It's unclear exactly when Jim Norman's relationship with Hughes was forged. But both shared an interest in sports — Hughes was once a boxer, and Norman coached youth athletics. And both came from families with modest financial means.
Hughes' humble beginnings and subsequent business success shaped his political views, said former commissioner and current state Sen. Ronda Storms, who was close with him.
Hughes viewed higher taxes and fees as a burden that made it difficult for working families to own a home or start a business.
"He had a lot of compassion for people who were down and out," Storms said. "I appreciated that. I don't think he's getting a fair shake after his death."
Norman did not return calls seeking comments. As a commissioner, he similarly invoked concern for the working man when fighting tax increases, fee hikes and government regulations.
He has been a skeptic of the indigent health care tax Hughes opposed, once winning support to temporarily cut it in half after large reserves accumulated. Hughes also advocated for a bigger homestead exemption for seniors, and Norman helped get one passed.
Hughes pushed to create a performance auditor to serve as a watchdog on county spending. Norman defended the post, even as questions mounted about its effectiveness.
Hughes' pet issue was impact fees. Norman helped win approval to waive them in depressed areas to encourage development.
"Jim was more vocal in supporting the impact fee zones than anyone else was," said former commissioner and current Hillsborough clerk of courts Pat Frank, a Democrat.
When other commissioners supported raising impact fees that go to schools, Norman vigorously fought them.
Hughes wasn't as vocal about taxes that went toward sporting arenas, which Norman championed.
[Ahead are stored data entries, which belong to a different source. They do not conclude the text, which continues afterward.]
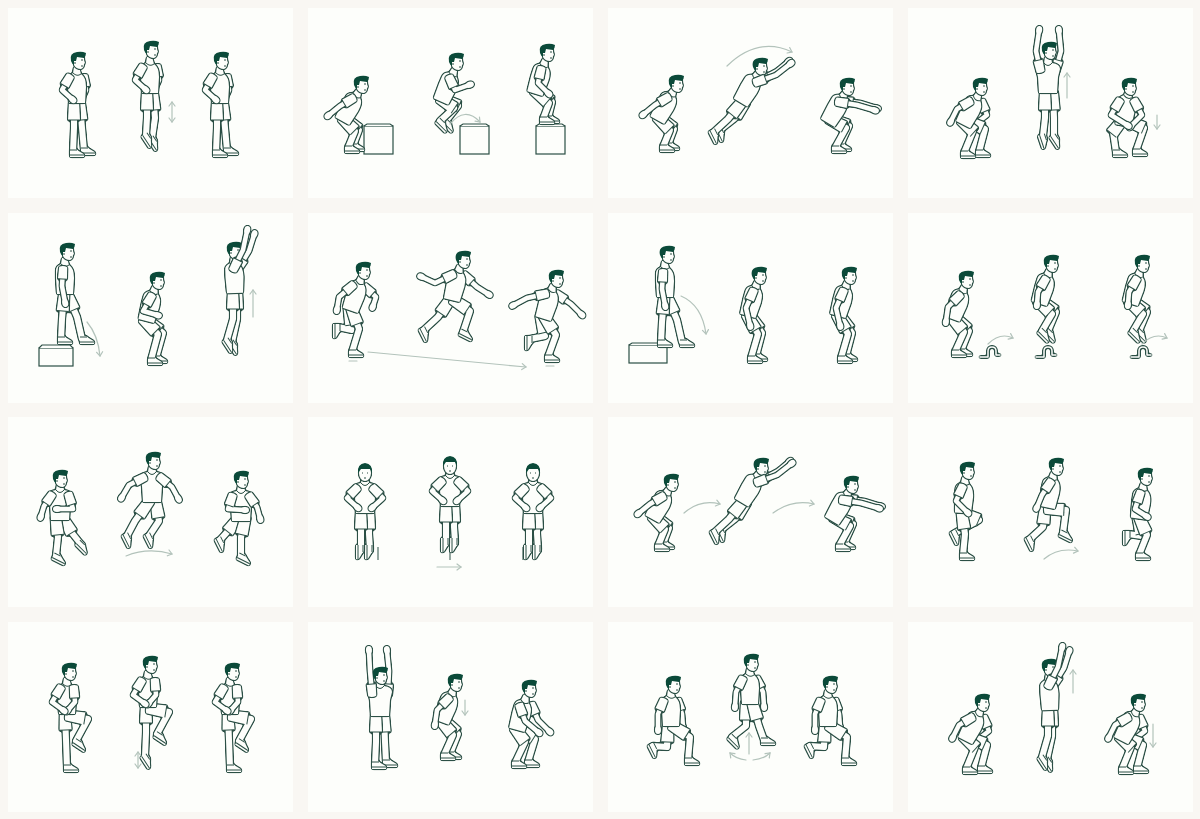
<!DOCTYPE html>
<html lang="en">
<head>
<meta charset="utf-8">
<title>Jump exercises</title>
<style>
:root{--page:#f9f7f3;--paper:#fdfefb;--ink:#2b4f45;--hair:#0b4a39;--hint:#b3c3bb}
html,body{margin:0;background:var(--page);overflow:hidden}
svg.sheet{display:block;width:1200px;height:819px}
.panel{fill:var(--paper)}
.arm,.leg,.bar{fill:none;stroke:var(--paper);stroke-linejoin:round;stroke-linecap:round;filter:url(#outline)}
.arm{stroke-width:4.5;marker-start:url(#sleeve);marker-end:url(#hand)}
.leg{stroke-width:6;marker-start:url(#shorts);marker-end:url(#shoe)}
.bar{stroke-width:1.5}
.body,.front{fill:none;stroke:none;filter:url(#outline)}
.body{marker-start:url(#torso)}
.front{marker-start:url(#chest)}
.skin{fill:var(--paper)}
.face{fill:var(--paper);filter:url(#outline)}
.hair{fill:var(--hair)}
.seam{fill:none;stroke:var(--ink);stroke-width:1}
.box{fill:var(--paper);stroke:var(--ink);stroke-width:1.2}
.hint{fill:none;stroke:var(--hint);stroke-width:1.2;stroke-linecap:round}
.arrow{marker-end:url(#tip)}
.both{marker-start:url(#tip)}
</style>
</head>
<body>
<svg class="sheet" viewBox="0 0 1200 819" role="img" aria-label="Sixteen panels of jump exercises, each shown in three steps">
<defs>
<filter id="outline" filterUnits="userSpaceOnUse" x="-10" y="-10" width="310" height="215" color-interpolation-filters="sRGB">
<feGaussianBlur in="SourceAlpha" stdDeviation="1"/>
<feComponentTransfer result="edge"><feFuncA type="linear" slope="6" intercept="-0.4"/></feComponentTransfer>
<feFlood flood-color="#2b4f45"/>
<feComposite in2="edge" operator="in"/>
<feMerge><feMergeNode/><feMergeNode in="SourceGraphic"/></feMerge>
</filter>
<marker id="shorts" markerUnits="userSpaceOnUse" orient="auto" overflow="visible"><path class="skin" d="M-4 -5Q-6 0 -4 5L15 6V-6Z"/><path class="seam" d="M15 -6V6"/></marker>
<marker id="shoe" markerUnits="userSpaceOnUse" orient="auto" overflow="visible"><path class="skin" d="M-5 -1V5H9Q10 2 7 1L2 -2Z"/><path class="seam" d="M-5 3H9M-5 -2L2 -2"/></marker>
<marker id="sleeve" markerUnits="userSpaceOnUse" orient="auto" overflow="visible"><path class="skin" d="M-3 -4Q-5 0 -3 4L9 4.5V-4.5Z"/><path class="seam" d="M9 -4.5V4.5"/></marker>
<marker id="hand" markerUnits="userSpaceOnUse" orient="auto" overflow="visible"><ellipse class="skin" cx="1" rx="4" ry="3"/></marker>
<marker id="torso" markerUnits="userSpaceOnUse" orient="auto" overflow="visible"><path class="skin" d="M-6 3L0 4Q2 9 6 9L14 9L30 8V-8L14 -9Q4 -9 1 -4L-6 -2Z"/><path class="seam" d="M0 4Q4 0 1 -4"/></marker>
<marker id="chest" markerUnits="userSpaceOnUse" orient="auto" overflow="visible"><path class="skin" d="M-6 3L0 4Q1 12 6 12L14 10L30 9V-9L14 -10L6 -12Q1 -12 0 -4L-6 -3Z"/><path class="seam" d="M0 4Q5 0 0 -4"/></marker>
<marker id="tip" markerUnits="userSpaceOnUse" orient="auto-start-reverse" overflow="visible"><path class="hint" d="M-4 -3L0 0L-4 3"/></marker>
<g id="head"><path class="face" d="M-4 -5V4Q-2 8 3 8Q6 7 6 3L7 2L6 -1V-5Z"/><path class="hair" d="M-7 0Q-9 -8 -1 -9Q4 -10 8 -8Q8 -5 6 -3L-1 -4L-2 0H-4V4Q-6 3 -7 0Z"/><path class="seam" d="M3 -1h2M3 5h2M-3 1v2"/></g>
<g id="face"><ellipse class="face" rx="6" ry="8"/><path class="hair" d="M-7 0Q-8 -9 0 -10Q8 -9 7 0L5 -4H-4Z"/><path class="seam" d="M-3 0h1M2 0h1M-1 5h2"/></g>
<rect id="card" class="panel" width="285" height="190"/>
<g id="crate" class="box"><rect x="56" y="118" width="29" height="28"/><path d="M56 118L59 116H82L85 118"/></g>
<path id="hurdle" class="bar" d="M72 144H80V138Q80 134 84 134T88 138V142H92"/>
</defs>

<g id="ankle-hops" transform="translate(8 8)">
<use href="#card"/>
<g id="standing"><path class="arm" d="M76 70L78 82L74 91"/><path class="leg" d="M72 97L74 120L76 142h2"/><path class="leg" d="M66 97L66 120L65 144h2"/><path class="body" d="M69 65V95"/><use href="#head" x="70" y="53"/><path class="arm" d="M61 70L54 82L64 91"/></g>
<path class="arm" d="M149 60L151 72L147 81"/><path class="leg" d="M145 87L147 110L144 130l2 3"/><path class="leg" d="M139 87L139 110L138 127l2 3"/><path class="body" d="M142 55V85"/><use href="#head" x="143" y="42"/><path class="arm" d="M134 60L127 72L137 81"/>
<use href="#standing" x="143"/>
<path class="hint arrow both" d="M164 94V114"/>
</g>

<g id="box-jump" transform="translate(308 8)">
<use href="#card"/>
<use href="#crate"/><use href="#crate" x="96"/><use href="#crate" x="172"/>
<g id="load"><path class="leg" d="M39 112L51 122L45 138h2"/><path class="leg" d="M36 112L47 123L40 140h2"/><path class="body" d="M49 87L36 110"/><use href="#head" x="53" y="77"/><path class="arm" d="M44 91L32 98L21 107"/></g>
<path class="leg" d="M137 92L150 98L138 113l2 2"/><path class="leg" d="M134 92L146 100L132 113l2 2"/><path class="body" d="M145 66L134 91"/><use href="#head" x="148" y="54"/><path class="arm" d="M142 71L147 82L161 77"/>
<path class="leg" d="M231 84L244 94L240 110h2"/><path class="leg" d="M228 84L241 95L235 111h2"/><path class="body" d="M236 57L228 82"/><use href="#head" x="239" y="45"/><path class="arm" d="M233 62L230 75L240 85"/>
<path class="hint arrow" d="M142 116Q157 98 172 114"/>
</g>

<g id="broad-jump" transform="translate(608 8)">
<use href="#card"/>
<use href="#load" x="15" y="-1"/>
<g id="flight"><path class="arm" d="M152 72L169 63L180 54"/><path class="leg" d="M136 96L126 111L112 122l1 2"/><path class="leg" d="M133 95L120 111L106 124l1 2"/><path class="body" d="M148 69L133 94"/><use href="#head" x="152" y="59"/><path class="arm" d="M149 74L168 67L182 56"/></g>
<g id="reach"><path class="arm" d="M236 93L252 95L268 100"/><path class="leg" d="M226 112L241 118L232 138h2"/><path class="leg" d="M223 112L238 120L227 140h2"/><path class="body" d="M235 89L222 111"/><use href="#head" x="239" y="79"/><path class="arm" d="M231 94L249 97L266 102"/></g>
<path class="hint arrow" d="M119 58Q150 28 184 44"/>
</g>

<g id="squat-jump" transform="translate(908 8)">
<use href="#card"/>
<g id="squat"><path class="arm" d="M74 95L79 107L70 114"/><path class="leg" d="M61 114L77 121L71 144h2"/><path class="leg" d="M55 114L65 123L56 145h2"/><path class="body" d="M69 90L57 113"/><use href="#head" x="72" y="79"/><path class="arm" d="M61 94L49 101L43 113"/></g>
<path class="arm" d="M148 61L153 43L151 23"/><path class="leg" d="M145 87L146 110L146 128l2 3"/><path class="leg" d="M137 87L137 110L135 128l1 3"/><path class="front" d="M140 55V85"/><path class="arm" d="M132 61L128 43L131 23"/><use href="#head" x="141" y="43"/>
<path class="leg" d="M222 114L236 120L228 143h2"/><path class="leg" d="M213 114L205 124L208 144h2"/><path class="body" d="M220 88L216 113"/><use href="#head" x="221" y="79"/><path class="arm" d="M227 94L234 107L223 118"/><path class="arm" d="M211 94L203 107L219 117"/>
<path class="hint arrow" d="M159 90V65"/><path class="hint arrow" d="M249 107V121"/>
</g>

<g id="depth-jump" transform="translate(8 213)">
<use href="#card"/>
<g class="box"><rect x="31" y="135" width="34" height="18"/><path d="M31 135L34 132H62L65 135"/></g>
<g id="step-off"><path class="leg" d="M60 83L69 104L74 126h3"/><path class="leg" d="M56 83L54 106L53 126h2"/><path class="body" d="M57 51V81"/><use href="#head" x="59" y="39"/><path class="arm" d="M55 57L54 73L57 89"/></g>
<path class="leg" d="M140 108L155 120L148 145h2"/><path class="leg" d="M137 108L150 121L143 147h2"/><path class="body" d="M146 79L139 105"/><use href="#head" x="149" y="68"/><path class="arm" d="M143 84L135 98L149 102"/>
<g id="leap-up"><path class="arm" d="M231 54L241 38L246 22"/><path class="leg" d="M229 81L229 106L224 129l2 3"/><path class="leg" d="M225 81L225 106L219 127l2 3"/><path class="body" d="M226 50L227 79"/><use href="#head" x="226" y="38"/><path class="arm" d="M226 55L235 37L239 18"/></g>
<path class="hint arrow" d="M79 109Q90 122 92 143"/><path class="hint arrow" d="M245 104V77"/>
</g>

<g id="bounding" transform="translate(308 213)">
<use href="#card"/>
<path class="arm" d="M58 75L68 84L65 93"/><path class="leg" d="M41 97L44 117L30 114v2"/><path class="leg" d="M44 97L51 116L44 139h2"/><path class="body" d="M52 69L43 95"/><use href="#head" x="55" y="58"/><path class="arm" d="M44 73L31 84L29 96"/>
<path class="arm" d="M157 63L169 74L180 81"/><path class="leg" d="M141 88L130 104L116 117l1 2"/><path class="leg" d="M147 88L162 98L155 119l2 1"/><path class="body" d="M151 58L144 86"/><use href="#head" x="155" y="47"/><path class="arm" d="M144 62L127 70L114 64"/>
<path class="arm" d="M250 82L263 91L273 101"/><path class="leg" d="M233 105L237 123L222 126v2"/><path class="leg" d="M237 105L248 122L240 144h2"/><path class="body" d="M244 77L236 103"/><use href="#head" x="248" y="66"/><path class="arm" d="M237 81L219 85L206 92"/>
<path class="hint arrow" d="M60 139L218 154"/><path class="hint" d="M41 148h8M238 153h8"/>
</g>

<g id="drop-landing" transform="translate(608 213)">
<use href="#card"/>
<g class="box"><rect x="21" y="132" width="38" height="18"/><path d="M21 132L24 130H56L59 132"/></g>
<use href="#step-off" y="3"/>
<g id="landing"><path class="leg" d="M143 104L154 120L148 143h2"/><path class="leg" d="M140 104L150 121L143 145h2"/><path class="body" d="M148 74L140 102"/><use href="#head" x="151" y="63"/><path class="arm" d="M145 79L138 95L142 112"/></g>
<use href="#landing" x="90"/>
<path class="hint arrow" d="M73 83Q94 92 98 121"/>
</g>

<g id="hurdle-hops" transform="translate(908 213)">
<use href="#card"/>
<use href="#hurdle"/><use href="#hurdle" x="56"/><use href="#hurdle" x="151"/>
<g id="dip"><path class="leg" d="M49 106L61 118L53 138h2"/><path class="leg" d="M45 106L56 119L47 139h2"/><path class="body" d="M55 78L45 104"/><use href="#head" x="58" y="67"/><path class="arm" d="M51 83L40 94L38 108"/></g>
<g id="tuck"><path class="leg" d="M135 89L148 99L140 118l2 2"/><path class="leg" d="M131 89L144 101L134 118l2 2"/><path class="body" d="M140 62L132 88"/><use href="#head" x="143" y="51"/><path class="arm" d="M137 67L130 79L129 91"/></g>
<use href="#tuck" x="91"/>
<path class="hint arrow" d="M80 131Q92 119 105 125"/><path class="hint arrow" d="M234 131Q246 119 259 125"/>
</g>

<g id="skater-jump" transform="translate(8 417)">
<use href="#card"/>
<path class="leg" d="M56 103L64 116L72 126l2 2"/><path class="leg" d="M48 103L50 120L48 139l2 1"/><path class="front" d="M52 73V102"/><use href="#head" x="52" y="62"/><path class="arm" d="M43 79L36 89L33 99"/><path class="arm" d="M61 79L65 92L50 92"/>
<path class="leg" d="M148 86L151 104L141 119l1 2"/><path class="leg" d="M140 86L127 104L119 119l1 2"/><path class="front" d="M144 55V84"/><use href="#head" x="145" y="44"/><path class="arm" d="M135 61L121 68L114 80"/><path class="arm" d="M153 61L164 70L170 81"/>
<path class="leg" d="M229 103L221 113L212 123l1 2"/><path class="leg" d="M237 103L233 120L233 139l2 1"/><path class="front" d="M233 74V102"/><use href="#head" x="233" y="63"/><path class="arm" d="M242 80L249 90L252 101"/><path class="arm" d="M224 80L220 92L236 93"/>
<path class="hint arrow" d="M118 139Q140 130 164 137"/>
</g>

<g id="lateral-hops" transform="translate(308 417)">
<use href="#card"/>
<path class="seam" d="M70 130V143M142 131V143M215 130V143"/>
<g id="facing"><path class="leg" d="M61 97L61 117L62 132v1"/><path class="leg" d="M53 97L53 117L53 132v1"/><path class="front" d="M57 66V95"/><use href="#face" x="57" y="56"/><path class="arm" d="M48 72L39 81L49 90"/><path class="arm" d="M66 72L75 81L65 90"/></g>
<use href="#facing" x="85" y="-7"/><use href="#facing" x="168"/>
<path class="hint arrow" d="M129 150H153"/>
</g>

<g id="repeat-broad-jump" transform="translate(608 417)">
<use href="#card"/>
<use href="#load" x="10" y="-11"/><use href="#flight" x="1" y="-9"/><use href="#reach" x="4" y="-11"/>
<path class="hint arrow" d="M76 96Q92 82 112 87"/><path class="hint arrow" d="M165 96Q184 82 206 87"/>
</g>

<g id="single-leg-bound" transform="translate(908 417)">
<use href="#card"/>
<path class="leg" d="M57 97L71 103L47 116l1 2"/><path class="leg" d="M54 97L57 117L55 138h2"/><path class="body" d="M57 66L55 95"/><use href="#head" x="59" y="54"/><path class="arm" d="M54 71L48 84L59 95"/>
<path class="leg" d="M137 92L135 110L122 122l1 2"/><path class="leg" d="M141 92L158 93L155 116l2 1"/><path class="body" d="M145 61L139 90"/><use href="#head" x="148" y="50"/><path class="arm" d="M142 66L134 78L129 90"/>
<path class="leg" d="M230 102L234 119L220 117v2"/><path class="leg" d="M232 102L239 118L231 138h2"/><path class="body" d="M235 72L231 100"/><use href="#head" x="237" y="60"/><path class="arm" d="M232 77L227 92L238 99"/>
<path class="hint arrow" d="M136 142Q150 130 170 134"/>
</g>

<g id="knee-drive-hop" transform="translate(8 622)">
<use href="#card"/>
<path id="support" class="leg" d="M57 93L58 118L59 145h2"/>
<g id="march"><path class="leg" d="M62 94L80 97L68 119l3 2"/><path class="body" d="M59 62V92"/><use href="#head" x="61" y="50"/><path class="arm" d="M66 67L67 80L60 88"/><path class="arm" d="M52 67L44 80L55 88"/></g>
<path class="leg" d="M138 86L138 111L137 134l2 3"/><use href="#march" x="81" y="-7"/>
<use href="#support" x="163"/><use href="#march" x="163"/>
<path class="hint arrow both" d="M130 130V146"/>
</g>

<g id="snap-down" transform="translate(308 622)">
<use href="#card"/>
<path class="arm" d="M80 71L81 49L79 29"/><path class="leg" d="M76 95L77 120L78 140h2"/><path class="leg" d="M68 95L68 120L67 142h2"/><path class="front" d="M72 64V94"/><path class="arm" d="M64 71L62 49L61 29"/><use href="#head" x="72" y="54"/>
<use href="#dip" x="89" y="-6"/>
<path class="arm" d="M224 84L230 98L241 109"/><path class="leg" d="M213 108L227 117L220 140h2"/><path class="leg" d="M208 108L217 120L207 141h2"/><path class="body" d="M217 79L209 107"/><use href="#head" x="221" y="67"/><path class="arm" d="M212 85L217 99L230 110"/>
<path class="hint arrow" d="M157 78V93"/>
</g>

<g id="split-jump" transform="translate(608 622)">
<use href="#card"/>
<g id="lunge"><path class="arm" d="M70 80L74 92L75 105"/><path class="leg" d="M60 105L59 125L45 124l1 2"/><path class="leg" d="M66 105L82 115L80 138h2"/><path class="body" d="M63 74V104"/><use href="#head" x="65" y="63"/><path class="arm" d="M55 80L50 92L50 107"/></g>
<path class="arm" d="M149 58L155 70L156 84"/><path class="leg" d="M138 83L138 104L124 115l2 2"/><path class="leg" d="M145 83L151 104L156 118h2"/><path class="body" d="M142 52V82"/><use href="#head" x="143" y="41"/><path class="arm" d="M134 58L128 70L127 84"/>
<use href="#lunge" x="157"/>
<path class="hint arrow" d="M141 132V111"/><path class="hint arrow" d="M138 138Q128 137 122 131"/><path class="hint arrow" d="M145 138Q156 137 162 131"/>
</g>

<g id="countermovement-jump" transform="translate(908 622)">
<use href="#card"/>
<use href="#squat" x="2" y="2"/><use href="#leap-up" x="-85" y="8"/><use href="#squat" x="158" y="2"/>
<path class="hint arrow" d="M165 71V48"/><path class="hint arrow" d="M245 102V125"/>
</g>
</svg>
</body>
</html>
And when Norman proposed a big spending project — a $40 million amateur sports complex — Hughes lobbied other commissioners to support it.
Norman was hardly alone in receiving campaign money from Hughes. From 2000 until he died, Hughes, his family, businesses and associates gave at least $126,000 to local political candidates.
Norman got at least $6,500 in his 2002 election bid and another $8,000 in 2006, while other commissioners who crossed Hughes got cut off.
Current commissioners Ken Hagan and Mark Sharpe lost his support over the school impact fee vote. Al Higginbotham wouldn't support Norman's park plan and got no more money.
For his campaign largesse, Hughes was seen as a bogeyman to those who thought he wielded too much influence, particularly opponents of unbridled growth. Some commissioners say his donations came with strings.
Republican Commissioner Rose Ferlita recalled a meeting during her 2006 commission campaign. He asked her if she would "look my way" on issues. Ferlita said she declined.
"I found very quickly that Ralph expected something back from me if I was going to be one of his chosen candidates," she said.
Her comments came shortly after Hughes' death, during a commission meeting where Norman proposed naming the county's prestigious Moral Courage Award after his friend and supporter. Norman blasted those who protested the move.
In an impassioned speech, Norman described Hughes as a champion of the American dream who fought for those less fortunate. He said Hughes consistently stood up to government when it tried to raise taxes. He even had a video made of some of Hughes' speeches.
"Politics twists things around. I admire everybody that puts money into the process," Norman said. "I've never seen anybody put their money where their mouth is like Mr. Hughes."
Commissioners agreed to rename the award, but later took his name off when the IRS said Hughes died owing millions in unpaid taxes, an allegation his family disputes.
Times researcher John Martin contributed to this story. Bill Varian can be reached at firstname.lastname@example.org or (813) 226-3387.